There's been a lot of talk from critics over the last few days about everything Venom gets wrong as a movie. The character's co-creator, however, says it did one thing very right. Todd MacFarlane, probably best known as the creator of Spawn, also had a hand in creating Venom during his days at Marvel, and the comic writer says that there was really only one thing about the character's film debut that was important to him. He wanted Venom to be physically huge and so he's happy he got that much. According to MacFarlane...
For Venom, I only wanted one thing. I was very simple. Please, for the love of God, make him big. Right? Because when i designed him he was big, he was like a house. So Spider-Man was skinny, Venom was big, and so you couldn't have a physical fight because Venom would win and so now Spider-Man has to get intellectually smart to beat him. Please, please, please give me something big and I saw big. So I had one big box and they checked it for me. I saw a big Venom onscreen more than once. It was cool.

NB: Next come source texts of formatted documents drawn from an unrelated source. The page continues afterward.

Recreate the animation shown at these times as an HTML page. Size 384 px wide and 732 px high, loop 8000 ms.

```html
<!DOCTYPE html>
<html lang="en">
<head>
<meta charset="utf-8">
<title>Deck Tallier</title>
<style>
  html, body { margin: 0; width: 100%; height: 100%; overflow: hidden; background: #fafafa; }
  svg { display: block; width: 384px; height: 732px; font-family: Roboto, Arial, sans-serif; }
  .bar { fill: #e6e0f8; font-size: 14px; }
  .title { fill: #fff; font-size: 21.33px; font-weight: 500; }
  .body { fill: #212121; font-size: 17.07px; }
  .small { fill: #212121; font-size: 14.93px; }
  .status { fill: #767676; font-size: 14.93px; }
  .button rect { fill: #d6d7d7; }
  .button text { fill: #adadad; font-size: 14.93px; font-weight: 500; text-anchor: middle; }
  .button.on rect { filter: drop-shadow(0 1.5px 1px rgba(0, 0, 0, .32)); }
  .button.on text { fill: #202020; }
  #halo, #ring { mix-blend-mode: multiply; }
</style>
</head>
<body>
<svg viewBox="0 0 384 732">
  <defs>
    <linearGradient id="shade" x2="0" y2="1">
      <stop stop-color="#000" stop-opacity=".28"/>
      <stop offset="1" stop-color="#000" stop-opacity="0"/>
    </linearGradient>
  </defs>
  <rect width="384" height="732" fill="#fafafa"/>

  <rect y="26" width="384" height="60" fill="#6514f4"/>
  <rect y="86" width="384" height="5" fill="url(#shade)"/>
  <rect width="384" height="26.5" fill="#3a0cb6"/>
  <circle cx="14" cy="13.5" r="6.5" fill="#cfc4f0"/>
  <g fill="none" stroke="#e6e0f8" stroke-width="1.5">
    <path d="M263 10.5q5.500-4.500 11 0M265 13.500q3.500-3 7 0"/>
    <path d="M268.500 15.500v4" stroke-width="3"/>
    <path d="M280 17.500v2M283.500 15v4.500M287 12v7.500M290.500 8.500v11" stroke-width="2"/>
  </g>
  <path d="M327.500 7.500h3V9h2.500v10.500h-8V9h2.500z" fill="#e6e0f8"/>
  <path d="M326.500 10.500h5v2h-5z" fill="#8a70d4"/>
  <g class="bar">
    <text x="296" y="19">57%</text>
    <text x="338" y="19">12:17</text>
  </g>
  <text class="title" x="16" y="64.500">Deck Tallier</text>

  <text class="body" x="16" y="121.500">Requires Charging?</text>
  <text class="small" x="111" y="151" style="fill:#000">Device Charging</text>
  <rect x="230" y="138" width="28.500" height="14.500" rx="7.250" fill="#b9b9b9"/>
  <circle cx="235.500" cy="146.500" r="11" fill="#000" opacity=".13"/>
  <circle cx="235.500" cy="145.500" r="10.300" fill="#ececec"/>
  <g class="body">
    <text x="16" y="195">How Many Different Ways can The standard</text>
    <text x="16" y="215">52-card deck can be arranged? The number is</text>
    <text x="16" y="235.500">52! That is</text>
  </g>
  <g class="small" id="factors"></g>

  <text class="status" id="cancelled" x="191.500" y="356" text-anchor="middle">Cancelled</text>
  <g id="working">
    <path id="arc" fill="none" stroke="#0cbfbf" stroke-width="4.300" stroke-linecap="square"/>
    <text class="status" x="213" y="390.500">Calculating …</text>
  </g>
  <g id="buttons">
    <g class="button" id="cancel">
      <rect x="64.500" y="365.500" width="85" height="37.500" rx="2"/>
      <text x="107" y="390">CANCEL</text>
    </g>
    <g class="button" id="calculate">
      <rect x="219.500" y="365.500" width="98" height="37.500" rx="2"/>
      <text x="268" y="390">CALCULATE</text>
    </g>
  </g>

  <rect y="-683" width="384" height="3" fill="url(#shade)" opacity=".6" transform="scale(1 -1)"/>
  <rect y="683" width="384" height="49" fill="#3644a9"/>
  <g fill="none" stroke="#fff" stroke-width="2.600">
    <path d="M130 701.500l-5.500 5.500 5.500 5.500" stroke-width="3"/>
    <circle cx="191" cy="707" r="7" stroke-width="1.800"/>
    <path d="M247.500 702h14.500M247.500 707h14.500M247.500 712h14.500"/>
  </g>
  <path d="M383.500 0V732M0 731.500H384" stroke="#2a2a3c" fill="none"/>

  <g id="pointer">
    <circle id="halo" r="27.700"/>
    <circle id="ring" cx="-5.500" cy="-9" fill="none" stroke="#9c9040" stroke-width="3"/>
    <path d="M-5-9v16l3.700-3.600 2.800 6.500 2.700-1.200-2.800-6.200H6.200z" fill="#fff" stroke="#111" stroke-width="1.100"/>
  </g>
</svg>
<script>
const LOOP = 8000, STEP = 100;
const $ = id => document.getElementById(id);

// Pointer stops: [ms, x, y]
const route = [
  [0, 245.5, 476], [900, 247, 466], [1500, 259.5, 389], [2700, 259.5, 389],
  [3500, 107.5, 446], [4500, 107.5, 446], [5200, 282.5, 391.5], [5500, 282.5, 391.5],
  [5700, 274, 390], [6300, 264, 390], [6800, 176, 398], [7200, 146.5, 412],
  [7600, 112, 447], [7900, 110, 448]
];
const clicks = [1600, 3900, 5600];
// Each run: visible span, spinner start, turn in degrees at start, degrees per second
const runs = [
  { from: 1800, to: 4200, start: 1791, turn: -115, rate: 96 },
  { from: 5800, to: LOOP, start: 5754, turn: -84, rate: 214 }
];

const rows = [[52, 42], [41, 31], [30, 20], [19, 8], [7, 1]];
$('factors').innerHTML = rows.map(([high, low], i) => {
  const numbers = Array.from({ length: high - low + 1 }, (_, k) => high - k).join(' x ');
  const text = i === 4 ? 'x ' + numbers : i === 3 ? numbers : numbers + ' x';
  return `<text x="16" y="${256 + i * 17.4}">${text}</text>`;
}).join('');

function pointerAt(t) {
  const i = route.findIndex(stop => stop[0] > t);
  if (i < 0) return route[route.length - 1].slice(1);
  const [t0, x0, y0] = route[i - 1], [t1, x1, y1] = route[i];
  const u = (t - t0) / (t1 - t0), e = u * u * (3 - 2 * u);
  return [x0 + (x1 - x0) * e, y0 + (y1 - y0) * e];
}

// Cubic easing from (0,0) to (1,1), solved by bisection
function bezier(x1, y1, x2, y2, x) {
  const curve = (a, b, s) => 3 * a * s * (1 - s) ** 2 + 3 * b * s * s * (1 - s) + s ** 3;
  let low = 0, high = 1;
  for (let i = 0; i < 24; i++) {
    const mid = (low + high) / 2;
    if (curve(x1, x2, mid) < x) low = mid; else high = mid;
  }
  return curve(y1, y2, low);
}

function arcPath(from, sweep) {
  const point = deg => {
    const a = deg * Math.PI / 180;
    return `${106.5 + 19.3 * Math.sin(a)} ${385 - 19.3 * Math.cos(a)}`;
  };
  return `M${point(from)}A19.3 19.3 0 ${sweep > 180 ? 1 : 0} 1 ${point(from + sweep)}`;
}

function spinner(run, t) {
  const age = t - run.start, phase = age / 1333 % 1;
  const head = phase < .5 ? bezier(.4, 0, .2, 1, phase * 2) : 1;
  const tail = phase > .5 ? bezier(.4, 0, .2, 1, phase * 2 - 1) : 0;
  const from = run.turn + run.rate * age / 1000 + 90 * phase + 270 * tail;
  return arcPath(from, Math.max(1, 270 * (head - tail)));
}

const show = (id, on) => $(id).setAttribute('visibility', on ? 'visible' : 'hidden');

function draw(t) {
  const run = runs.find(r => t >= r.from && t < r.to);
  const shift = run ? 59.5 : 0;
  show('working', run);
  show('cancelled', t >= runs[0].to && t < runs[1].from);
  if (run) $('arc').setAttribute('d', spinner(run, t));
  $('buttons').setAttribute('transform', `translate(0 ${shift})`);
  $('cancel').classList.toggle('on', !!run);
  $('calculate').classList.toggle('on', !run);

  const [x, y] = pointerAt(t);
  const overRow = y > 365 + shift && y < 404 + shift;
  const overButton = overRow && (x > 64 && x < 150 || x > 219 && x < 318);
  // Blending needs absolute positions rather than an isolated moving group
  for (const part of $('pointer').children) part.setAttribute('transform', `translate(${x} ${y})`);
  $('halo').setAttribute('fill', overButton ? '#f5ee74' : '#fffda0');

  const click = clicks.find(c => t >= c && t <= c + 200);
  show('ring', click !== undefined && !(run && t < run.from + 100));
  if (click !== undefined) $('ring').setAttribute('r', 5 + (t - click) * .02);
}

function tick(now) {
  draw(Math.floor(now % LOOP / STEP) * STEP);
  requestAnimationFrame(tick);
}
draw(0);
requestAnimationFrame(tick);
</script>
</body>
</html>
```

You've got to start somewhere, and for Todd MacFarlane, all he really wanted to see was that the big screen Venom was a big ass dude, and as far as that part went, the movie came through. Even though there was no specific need to make Venom huge, because he didn't have a smaller Spider-Man to fight in this movie, the film still made Venom his physically imposing self. So if they ever do have Eddie Brock go up against Spider-Man, as has been implied could potentially happen at some point, the fight will look the way it was designed to look in the comics.

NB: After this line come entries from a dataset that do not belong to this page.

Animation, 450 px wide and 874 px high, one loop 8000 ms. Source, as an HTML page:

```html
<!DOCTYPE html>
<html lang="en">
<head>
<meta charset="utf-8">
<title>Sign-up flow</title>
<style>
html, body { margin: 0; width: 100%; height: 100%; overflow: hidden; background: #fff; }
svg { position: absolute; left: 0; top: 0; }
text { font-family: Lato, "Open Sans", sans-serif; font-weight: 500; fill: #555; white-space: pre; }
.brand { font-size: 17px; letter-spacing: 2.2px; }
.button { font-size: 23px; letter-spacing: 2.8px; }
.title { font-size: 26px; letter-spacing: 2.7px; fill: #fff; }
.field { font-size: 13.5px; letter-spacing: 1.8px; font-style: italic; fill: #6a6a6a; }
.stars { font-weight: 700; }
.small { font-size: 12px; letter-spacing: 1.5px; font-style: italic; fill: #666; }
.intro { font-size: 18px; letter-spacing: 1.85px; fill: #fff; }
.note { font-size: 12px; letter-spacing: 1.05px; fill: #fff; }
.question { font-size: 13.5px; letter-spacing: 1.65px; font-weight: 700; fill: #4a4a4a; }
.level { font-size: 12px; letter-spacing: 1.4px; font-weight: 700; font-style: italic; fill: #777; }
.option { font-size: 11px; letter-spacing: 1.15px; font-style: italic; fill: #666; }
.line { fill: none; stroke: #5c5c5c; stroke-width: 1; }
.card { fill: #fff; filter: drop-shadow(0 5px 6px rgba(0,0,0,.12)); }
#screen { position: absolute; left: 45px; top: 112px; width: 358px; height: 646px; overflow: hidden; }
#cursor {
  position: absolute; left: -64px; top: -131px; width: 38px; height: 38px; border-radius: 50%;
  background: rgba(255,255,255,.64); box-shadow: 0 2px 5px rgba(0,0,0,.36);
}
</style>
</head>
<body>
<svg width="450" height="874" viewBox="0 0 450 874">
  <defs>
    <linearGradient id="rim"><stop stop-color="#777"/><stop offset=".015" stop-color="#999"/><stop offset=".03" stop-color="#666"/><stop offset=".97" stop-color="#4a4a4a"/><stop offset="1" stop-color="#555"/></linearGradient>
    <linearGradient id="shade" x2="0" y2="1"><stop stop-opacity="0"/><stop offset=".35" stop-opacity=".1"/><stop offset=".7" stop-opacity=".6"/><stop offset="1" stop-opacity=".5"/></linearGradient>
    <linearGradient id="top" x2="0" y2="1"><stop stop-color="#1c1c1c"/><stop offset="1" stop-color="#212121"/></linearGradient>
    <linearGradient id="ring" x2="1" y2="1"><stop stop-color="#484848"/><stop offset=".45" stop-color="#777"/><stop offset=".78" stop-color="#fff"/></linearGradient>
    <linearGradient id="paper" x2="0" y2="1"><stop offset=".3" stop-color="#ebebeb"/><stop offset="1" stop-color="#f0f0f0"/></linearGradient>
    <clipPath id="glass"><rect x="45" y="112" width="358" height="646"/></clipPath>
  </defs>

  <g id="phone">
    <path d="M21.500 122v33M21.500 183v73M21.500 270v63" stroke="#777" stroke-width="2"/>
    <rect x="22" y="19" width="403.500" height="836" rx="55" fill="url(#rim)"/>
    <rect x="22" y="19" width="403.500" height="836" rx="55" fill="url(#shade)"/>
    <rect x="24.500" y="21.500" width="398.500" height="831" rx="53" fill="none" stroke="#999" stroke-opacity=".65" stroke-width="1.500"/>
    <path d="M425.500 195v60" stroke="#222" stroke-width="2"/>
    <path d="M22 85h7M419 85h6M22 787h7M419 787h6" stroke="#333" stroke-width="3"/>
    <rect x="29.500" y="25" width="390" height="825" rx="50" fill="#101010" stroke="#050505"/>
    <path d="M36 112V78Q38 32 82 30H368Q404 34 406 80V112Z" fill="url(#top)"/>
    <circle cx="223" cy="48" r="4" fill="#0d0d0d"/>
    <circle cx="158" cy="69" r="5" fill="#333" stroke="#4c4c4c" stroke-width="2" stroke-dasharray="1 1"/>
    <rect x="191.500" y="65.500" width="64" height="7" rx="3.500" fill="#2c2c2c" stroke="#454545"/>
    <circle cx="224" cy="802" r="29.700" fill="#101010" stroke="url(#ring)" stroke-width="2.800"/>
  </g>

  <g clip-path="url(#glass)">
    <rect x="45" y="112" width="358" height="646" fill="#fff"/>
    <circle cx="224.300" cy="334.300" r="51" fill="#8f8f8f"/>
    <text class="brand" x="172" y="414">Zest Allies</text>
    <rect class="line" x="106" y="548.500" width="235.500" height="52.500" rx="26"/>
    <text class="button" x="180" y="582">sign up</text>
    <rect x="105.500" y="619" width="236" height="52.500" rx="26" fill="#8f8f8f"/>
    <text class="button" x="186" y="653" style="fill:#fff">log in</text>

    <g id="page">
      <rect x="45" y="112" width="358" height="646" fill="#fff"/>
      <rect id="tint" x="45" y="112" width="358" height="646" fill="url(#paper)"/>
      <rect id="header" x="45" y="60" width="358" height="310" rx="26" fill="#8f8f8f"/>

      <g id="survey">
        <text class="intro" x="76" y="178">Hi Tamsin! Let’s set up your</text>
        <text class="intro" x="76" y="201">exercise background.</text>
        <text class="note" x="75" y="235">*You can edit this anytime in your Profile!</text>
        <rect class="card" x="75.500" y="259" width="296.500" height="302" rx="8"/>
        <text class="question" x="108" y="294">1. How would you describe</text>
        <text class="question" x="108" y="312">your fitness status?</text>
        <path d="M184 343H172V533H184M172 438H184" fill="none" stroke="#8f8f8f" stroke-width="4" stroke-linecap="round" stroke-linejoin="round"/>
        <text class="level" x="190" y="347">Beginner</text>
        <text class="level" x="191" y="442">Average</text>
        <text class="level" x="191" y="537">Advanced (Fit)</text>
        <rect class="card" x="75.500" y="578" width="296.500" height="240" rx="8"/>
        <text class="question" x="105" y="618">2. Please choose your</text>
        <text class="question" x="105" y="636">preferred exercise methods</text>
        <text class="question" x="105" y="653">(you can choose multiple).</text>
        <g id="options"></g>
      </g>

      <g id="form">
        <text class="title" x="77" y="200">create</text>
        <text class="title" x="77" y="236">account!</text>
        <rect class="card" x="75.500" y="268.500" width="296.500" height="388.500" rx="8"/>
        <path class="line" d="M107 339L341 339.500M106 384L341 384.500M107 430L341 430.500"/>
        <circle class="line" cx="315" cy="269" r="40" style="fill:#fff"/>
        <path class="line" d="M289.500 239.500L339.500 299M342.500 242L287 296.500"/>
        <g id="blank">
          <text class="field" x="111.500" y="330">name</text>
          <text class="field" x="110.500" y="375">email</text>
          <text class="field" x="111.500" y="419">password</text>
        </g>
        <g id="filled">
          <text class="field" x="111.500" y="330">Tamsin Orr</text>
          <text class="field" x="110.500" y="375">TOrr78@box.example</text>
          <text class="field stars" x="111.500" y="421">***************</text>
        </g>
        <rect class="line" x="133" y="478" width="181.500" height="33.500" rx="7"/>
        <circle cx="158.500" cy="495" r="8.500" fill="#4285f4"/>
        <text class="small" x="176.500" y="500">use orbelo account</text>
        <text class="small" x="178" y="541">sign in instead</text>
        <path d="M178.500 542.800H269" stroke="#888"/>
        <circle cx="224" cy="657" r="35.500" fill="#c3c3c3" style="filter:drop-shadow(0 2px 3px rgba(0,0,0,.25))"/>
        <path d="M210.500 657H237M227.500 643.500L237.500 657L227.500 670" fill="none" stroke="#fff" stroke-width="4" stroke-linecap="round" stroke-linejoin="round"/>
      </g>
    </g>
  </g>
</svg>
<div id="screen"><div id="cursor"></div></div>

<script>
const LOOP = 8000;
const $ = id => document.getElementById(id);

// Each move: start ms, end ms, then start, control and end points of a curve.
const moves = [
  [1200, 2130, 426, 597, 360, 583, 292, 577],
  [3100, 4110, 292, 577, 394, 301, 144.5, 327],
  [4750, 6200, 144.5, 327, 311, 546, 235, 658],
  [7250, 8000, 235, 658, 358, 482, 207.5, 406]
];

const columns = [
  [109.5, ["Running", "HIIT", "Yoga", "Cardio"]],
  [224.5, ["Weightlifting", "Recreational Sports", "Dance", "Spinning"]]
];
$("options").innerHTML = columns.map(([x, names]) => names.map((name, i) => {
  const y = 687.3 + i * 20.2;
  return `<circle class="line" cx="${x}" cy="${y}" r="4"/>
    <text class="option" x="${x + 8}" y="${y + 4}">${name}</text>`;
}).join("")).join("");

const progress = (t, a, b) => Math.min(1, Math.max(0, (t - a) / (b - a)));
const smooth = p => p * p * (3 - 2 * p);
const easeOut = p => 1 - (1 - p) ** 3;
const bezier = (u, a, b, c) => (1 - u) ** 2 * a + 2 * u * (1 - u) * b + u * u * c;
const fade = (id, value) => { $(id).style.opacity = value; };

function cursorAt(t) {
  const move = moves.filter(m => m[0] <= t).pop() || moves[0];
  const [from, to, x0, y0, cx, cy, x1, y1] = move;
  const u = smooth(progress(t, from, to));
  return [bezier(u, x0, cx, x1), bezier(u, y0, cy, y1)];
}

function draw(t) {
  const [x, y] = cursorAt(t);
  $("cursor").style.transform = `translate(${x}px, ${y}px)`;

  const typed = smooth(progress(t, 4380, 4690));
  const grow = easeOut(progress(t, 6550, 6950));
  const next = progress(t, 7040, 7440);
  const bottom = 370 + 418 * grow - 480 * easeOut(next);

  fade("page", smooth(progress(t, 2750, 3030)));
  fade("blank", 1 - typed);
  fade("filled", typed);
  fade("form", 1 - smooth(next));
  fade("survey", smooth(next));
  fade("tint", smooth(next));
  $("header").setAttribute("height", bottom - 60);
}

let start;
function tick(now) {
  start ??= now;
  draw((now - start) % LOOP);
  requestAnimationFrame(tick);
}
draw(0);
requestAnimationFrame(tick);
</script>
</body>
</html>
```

Of course, Todd MacFarlane also says that he would have liked to have seen Venom as an R-rated movie, so he obviously didn't get everything he wanted, but the look was apparently a bigger deal for him than the film's rating.
It certainly does make some sense. As MacFarlane explains to IGN, Venom's size wasn't simply a design choice but something intrinsic to the idea of the character. He had to be big and imposing. If he wasn't that would seem to imply that the filmmakers might not have understood the idea behind who Venom was supposed to be. The good news is that they clearly did.
And the fans have clearly responded as well. While the critical reception to Venom has been less than stellar, the audience has had a much more favorable response, giving the movie a solid CInemascore and buying tickets to the tune of $80 million worth over the course of the opening weekend. This is big news not just for Venom, but for the entire cinematic universe that Sony is planning to build around Spider-Man's friends and foes, that may or may not actually include Spider-Man.